|March 6, 2014|
Previously published on February 28, 2014
In a recent no-action request filed with the SEC, a fund registered under the Investment Company Act of 1940 asked if the SEC would take a nonenforcement action if the fund engaged an entity (the Brinks Company or its subsidiaries in the U.S. or in the UK) to maintain custody of the fund’s gold bullion and other precious metals in a vault or other secured custody facility although Section 17(f)(1) under the Investment Company Act requires that a registered fund maintain custody of its assets with a bank or other qualified custodian. Brinks is neither a bank nor a qualified custodian as required under Section 17(f) of the Investment Company Act.
In spite of Brinks not being either a bank or qualified custodian, the SEC stated in its letter to the fund dated February 11, 2014 that it would take a non-enforcement or no-action position if the fund engaged Brinks to act as custodian of the fund’s gold bullion and other precious metals based on certain assurances provided by the fund as to the appropriateness for Brinks to serve as custodian under the circumstances.
In order to convince the SEC to take the no-action position, the fund pointed to the fact that each Brinks’ facility which would maintain custody of such assets is subject to registration under the rules of the NYMEX/COMEX as a licensed depository. In addition, Brinks is a member of the London Bullion Market Association which imposes on its members various requirements for maintaining custody of such assets.
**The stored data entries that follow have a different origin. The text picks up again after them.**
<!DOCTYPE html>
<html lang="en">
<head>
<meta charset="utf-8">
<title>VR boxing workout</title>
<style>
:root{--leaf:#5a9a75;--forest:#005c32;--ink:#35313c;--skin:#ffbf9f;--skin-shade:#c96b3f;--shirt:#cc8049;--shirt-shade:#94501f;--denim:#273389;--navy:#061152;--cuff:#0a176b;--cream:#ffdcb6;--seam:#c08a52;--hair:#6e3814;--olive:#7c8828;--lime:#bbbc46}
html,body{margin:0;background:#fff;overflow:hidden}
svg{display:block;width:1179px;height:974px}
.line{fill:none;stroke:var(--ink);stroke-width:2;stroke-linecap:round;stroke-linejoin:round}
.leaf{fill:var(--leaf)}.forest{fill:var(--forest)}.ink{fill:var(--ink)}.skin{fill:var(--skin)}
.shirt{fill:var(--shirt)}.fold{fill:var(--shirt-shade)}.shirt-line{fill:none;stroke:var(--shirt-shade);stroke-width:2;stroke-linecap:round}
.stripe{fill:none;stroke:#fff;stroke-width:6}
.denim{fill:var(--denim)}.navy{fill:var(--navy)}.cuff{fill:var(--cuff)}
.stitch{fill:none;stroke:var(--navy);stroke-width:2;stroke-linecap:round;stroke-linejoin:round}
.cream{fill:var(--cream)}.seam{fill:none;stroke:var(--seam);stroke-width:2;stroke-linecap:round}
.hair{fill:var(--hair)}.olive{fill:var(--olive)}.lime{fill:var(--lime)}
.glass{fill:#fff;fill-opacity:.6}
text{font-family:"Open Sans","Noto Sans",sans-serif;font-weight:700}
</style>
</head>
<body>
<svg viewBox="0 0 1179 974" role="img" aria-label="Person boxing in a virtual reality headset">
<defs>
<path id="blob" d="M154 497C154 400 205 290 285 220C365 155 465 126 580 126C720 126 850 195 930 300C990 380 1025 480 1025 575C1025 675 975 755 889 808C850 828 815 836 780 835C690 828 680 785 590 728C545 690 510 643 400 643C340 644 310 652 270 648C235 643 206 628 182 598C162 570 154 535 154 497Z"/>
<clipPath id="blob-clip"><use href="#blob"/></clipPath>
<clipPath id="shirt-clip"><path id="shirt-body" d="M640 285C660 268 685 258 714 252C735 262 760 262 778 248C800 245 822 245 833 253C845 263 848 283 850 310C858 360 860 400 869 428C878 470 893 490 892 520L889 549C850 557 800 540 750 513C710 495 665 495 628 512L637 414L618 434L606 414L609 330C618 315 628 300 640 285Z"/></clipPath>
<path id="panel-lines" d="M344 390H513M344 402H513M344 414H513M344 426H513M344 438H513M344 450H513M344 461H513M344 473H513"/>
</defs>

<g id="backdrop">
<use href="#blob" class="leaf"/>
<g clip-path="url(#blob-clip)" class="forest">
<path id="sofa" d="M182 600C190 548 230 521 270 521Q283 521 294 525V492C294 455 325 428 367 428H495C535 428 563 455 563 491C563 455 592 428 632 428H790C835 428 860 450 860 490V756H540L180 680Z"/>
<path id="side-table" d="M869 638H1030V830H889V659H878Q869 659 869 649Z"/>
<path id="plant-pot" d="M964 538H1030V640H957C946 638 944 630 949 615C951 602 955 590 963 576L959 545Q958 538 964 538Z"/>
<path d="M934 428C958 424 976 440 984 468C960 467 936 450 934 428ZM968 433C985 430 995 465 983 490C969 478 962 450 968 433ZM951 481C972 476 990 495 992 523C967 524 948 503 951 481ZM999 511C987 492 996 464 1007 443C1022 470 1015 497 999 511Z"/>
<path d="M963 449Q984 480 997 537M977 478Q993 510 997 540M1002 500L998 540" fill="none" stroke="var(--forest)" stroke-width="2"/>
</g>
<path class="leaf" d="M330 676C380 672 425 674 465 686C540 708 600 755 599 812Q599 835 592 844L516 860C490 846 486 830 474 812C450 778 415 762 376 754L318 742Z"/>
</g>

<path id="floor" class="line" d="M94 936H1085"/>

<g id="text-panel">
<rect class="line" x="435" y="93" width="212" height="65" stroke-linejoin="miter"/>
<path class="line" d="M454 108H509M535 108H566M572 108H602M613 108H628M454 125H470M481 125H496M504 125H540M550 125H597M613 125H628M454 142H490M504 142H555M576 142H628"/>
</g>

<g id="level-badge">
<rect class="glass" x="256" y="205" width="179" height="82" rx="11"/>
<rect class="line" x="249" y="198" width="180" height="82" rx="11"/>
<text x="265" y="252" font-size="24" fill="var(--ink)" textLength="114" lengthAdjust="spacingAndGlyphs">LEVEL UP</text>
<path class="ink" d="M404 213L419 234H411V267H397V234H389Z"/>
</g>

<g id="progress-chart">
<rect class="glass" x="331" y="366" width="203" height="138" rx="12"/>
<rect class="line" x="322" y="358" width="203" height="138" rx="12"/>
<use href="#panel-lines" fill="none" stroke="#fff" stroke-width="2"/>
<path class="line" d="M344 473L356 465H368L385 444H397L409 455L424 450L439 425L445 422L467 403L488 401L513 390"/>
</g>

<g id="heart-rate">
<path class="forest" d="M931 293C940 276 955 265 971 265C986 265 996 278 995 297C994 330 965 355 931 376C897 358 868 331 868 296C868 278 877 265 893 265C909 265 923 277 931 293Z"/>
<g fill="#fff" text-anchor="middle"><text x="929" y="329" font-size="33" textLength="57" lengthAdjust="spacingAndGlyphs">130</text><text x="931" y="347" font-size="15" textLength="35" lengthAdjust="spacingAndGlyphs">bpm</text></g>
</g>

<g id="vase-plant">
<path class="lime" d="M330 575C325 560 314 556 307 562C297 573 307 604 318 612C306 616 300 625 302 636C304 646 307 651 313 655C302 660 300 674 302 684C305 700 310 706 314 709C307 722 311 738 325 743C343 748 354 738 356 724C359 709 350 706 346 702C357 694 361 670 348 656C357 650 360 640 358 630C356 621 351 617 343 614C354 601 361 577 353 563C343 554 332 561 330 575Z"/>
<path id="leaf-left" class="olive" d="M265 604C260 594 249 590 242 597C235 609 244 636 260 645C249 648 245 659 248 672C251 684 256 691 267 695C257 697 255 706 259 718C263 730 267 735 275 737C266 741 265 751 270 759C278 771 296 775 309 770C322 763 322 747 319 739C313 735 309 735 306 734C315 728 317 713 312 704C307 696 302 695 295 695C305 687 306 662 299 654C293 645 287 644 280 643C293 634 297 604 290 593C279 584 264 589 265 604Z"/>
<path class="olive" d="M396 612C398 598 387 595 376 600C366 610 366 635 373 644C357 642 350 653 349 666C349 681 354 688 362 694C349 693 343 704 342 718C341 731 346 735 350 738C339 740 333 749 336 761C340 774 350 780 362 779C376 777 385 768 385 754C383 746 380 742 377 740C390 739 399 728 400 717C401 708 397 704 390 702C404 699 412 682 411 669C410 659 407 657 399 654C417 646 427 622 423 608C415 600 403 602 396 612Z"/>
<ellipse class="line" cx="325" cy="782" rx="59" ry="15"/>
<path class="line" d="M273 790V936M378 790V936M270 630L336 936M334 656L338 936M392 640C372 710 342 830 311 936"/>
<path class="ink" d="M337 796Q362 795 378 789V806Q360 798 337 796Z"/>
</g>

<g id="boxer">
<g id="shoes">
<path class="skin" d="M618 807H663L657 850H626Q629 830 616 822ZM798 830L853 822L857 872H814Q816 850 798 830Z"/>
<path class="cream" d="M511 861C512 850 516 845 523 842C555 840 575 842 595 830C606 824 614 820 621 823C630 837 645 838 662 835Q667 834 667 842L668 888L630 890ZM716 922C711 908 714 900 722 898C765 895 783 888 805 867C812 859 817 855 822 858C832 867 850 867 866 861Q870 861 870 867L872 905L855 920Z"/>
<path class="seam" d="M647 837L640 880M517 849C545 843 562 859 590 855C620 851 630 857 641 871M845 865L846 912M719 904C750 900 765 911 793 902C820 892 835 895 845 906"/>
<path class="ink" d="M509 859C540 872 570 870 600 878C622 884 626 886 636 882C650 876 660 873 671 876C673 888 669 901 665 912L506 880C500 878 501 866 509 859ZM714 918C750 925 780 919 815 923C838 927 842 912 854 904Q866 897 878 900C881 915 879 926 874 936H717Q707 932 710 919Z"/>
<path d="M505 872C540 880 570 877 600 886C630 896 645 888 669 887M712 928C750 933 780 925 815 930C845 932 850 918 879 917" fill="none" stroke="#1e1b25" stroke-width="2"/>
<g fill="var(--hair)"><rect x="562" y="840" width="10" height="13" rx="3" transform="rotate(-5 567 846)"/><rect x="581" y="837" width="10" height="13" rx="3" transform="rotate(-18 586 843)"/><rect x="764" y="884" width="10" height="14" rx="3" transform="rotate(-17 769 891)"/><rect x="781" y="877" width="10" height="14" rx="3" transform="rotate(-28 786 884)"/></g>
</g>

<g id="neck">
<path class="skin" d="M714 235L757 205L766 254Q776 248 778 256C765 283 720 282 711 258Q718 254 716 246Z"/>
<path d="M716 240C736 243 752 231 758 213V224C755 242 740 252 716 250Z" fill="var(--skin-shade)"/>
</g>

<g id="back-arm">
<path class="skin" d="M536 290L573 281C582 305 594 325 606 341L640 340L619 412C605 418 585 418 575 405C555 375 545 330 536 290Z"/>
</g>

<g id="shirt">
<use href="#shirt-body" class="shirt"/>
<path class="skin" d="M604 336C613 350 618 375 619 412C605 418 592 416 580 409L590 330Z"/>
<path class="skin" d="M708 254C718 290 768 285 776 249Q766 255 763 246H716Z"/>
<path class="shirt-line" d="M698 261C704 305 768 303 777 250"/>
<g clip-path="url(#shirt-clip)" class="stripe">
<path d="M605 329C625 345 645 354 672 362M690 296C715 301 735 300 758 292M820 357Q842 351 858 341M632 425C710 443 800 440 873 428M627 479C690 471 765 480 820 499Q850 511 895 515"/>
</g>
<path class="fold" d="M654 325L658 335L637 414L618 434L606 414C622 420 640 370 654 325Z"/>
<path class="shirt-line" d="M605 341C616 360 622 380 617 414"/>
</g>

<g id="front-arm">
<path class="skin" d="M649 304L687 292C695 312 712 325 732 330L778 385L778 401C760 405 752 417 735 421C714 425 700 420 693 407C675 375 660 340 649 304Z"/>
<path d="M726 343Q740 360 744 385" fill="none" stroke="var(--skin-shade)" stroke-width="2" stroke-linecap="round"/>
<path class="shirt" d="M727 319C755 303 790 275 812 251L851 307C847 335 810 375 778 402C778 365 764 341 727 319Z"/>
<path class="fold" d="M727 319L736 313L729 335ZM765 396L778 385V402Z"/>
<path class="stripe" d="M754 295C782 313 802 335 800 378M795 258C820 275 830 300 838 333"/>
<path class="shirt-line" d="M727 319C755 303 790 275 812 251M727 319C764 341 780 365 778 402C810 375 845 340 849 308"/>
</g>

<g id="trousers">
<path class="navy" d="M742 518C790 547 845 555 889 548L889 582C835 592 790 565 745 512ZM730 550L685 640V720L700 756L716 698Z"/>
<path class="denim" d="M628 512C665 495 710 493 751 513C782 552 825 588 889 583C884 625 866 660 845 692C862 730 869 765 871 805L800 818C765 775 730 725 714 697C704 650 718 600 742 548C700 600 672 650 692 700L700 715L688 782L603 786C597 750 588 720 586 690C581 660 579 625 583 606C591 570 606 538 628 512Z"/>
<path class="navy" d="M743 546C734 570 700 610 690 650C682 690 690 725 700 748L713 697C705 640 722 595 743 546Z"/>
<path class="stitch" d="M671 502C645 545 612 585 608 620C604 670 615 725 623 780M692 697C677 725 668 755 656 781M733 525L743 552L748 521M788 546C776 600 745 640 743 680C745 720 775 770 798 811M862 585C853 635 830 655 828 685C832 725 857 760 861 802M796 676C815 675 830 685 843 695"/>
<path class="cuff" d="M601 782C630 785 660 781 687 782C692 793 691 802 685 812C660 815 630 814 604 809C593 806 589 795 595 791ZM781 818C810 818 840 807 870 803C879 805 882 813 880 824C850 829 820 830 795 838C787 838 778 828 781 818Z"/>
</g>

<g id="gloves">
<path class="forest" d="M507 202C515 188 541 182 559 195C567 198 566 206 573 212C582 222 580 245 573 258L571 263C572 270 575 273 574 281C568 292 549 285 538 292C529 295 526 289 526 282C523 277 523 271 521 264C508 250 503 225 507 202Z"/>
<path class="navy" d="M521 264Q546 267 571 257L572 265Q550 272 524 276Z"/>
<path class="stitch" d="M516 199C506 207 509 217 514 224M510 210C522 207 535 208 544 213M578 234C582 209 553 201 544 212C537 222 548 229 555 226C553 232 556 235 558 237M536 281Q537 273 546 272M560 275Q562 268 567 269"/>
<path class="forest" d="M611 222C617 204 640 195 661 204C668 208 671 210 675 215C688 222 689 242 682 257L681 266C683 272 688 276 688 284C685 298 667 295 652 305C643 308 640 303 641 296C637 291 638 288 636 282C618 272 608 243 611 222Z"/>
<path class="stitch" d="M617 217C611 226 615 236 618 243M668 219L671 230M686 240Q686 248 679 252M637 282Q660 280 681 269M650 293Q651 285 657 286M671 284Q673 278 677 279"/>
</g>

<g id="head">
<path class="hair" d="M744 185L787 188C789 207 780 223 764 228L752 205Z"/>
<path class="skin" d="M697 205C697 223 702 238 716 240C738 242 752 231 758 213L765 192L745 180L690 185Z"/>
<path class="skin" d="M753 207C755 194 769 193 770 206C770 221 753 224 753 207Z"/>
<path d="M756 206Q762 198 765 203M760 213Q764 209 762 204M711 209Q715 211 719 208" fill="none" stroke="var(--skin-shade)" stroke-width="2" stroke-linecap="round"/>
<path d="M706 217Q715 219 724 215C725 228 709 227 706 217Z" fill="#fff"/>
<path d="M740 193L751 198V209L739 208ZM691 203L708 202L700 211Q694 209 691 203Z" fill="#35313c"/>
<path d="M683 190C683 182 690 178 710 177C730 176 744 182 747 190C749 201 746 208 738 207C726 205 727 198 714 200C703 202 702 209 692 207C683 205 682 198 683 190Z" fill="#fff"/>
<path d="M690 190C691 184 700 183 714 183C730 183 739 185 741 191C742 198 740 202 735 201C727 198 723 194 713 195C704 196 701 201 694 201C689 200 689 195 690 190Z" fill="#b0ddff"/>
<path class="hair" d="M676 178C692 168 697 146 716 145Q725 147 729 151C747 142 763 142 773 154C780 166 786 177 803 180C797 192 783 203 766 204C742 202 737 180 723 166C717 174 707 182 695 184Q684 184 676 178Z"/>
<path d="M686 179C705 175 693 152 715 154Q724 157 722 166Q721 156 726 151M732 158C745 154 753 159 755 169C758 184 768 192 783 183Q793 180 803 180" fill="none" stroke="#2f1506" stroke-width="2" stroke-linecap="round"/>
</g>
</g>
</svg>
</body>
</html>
The fund also supported its request by citing that Brinks is a reporting company under the Securities and Exchange Act of 1934 which requires financial and other public disclosures in the U.S. In addition, the fund pointed to the fact that Brinks maintains over $1 billion of insurance coverage, which is available to cover any losses of assets it maintains on behalf of its customers.
The SEC apparently determined it appropriate to grant the no-action request based on: the amount and degree of regulation imposed upon Brinks; the fact that it is a reporting company under the Exchange Act; the amount of insurance coverage it maintains (at least $1 billion); and provided, a majority of the funds’ board members, who are not “interested persons” under Section 2(a)(9) of the Investment Company Act, determine that Brinks’ custody services are in the best interests of the fund and its shareholders. In making this determination, the SEC stated that the board or its delegate should also consider whether the fund’s assets would be subject to reasonable care and if Brinks could provide custodial services at least equal in nature and quality to the services that could be provided by a bank or qualified custodian serving the same market(s).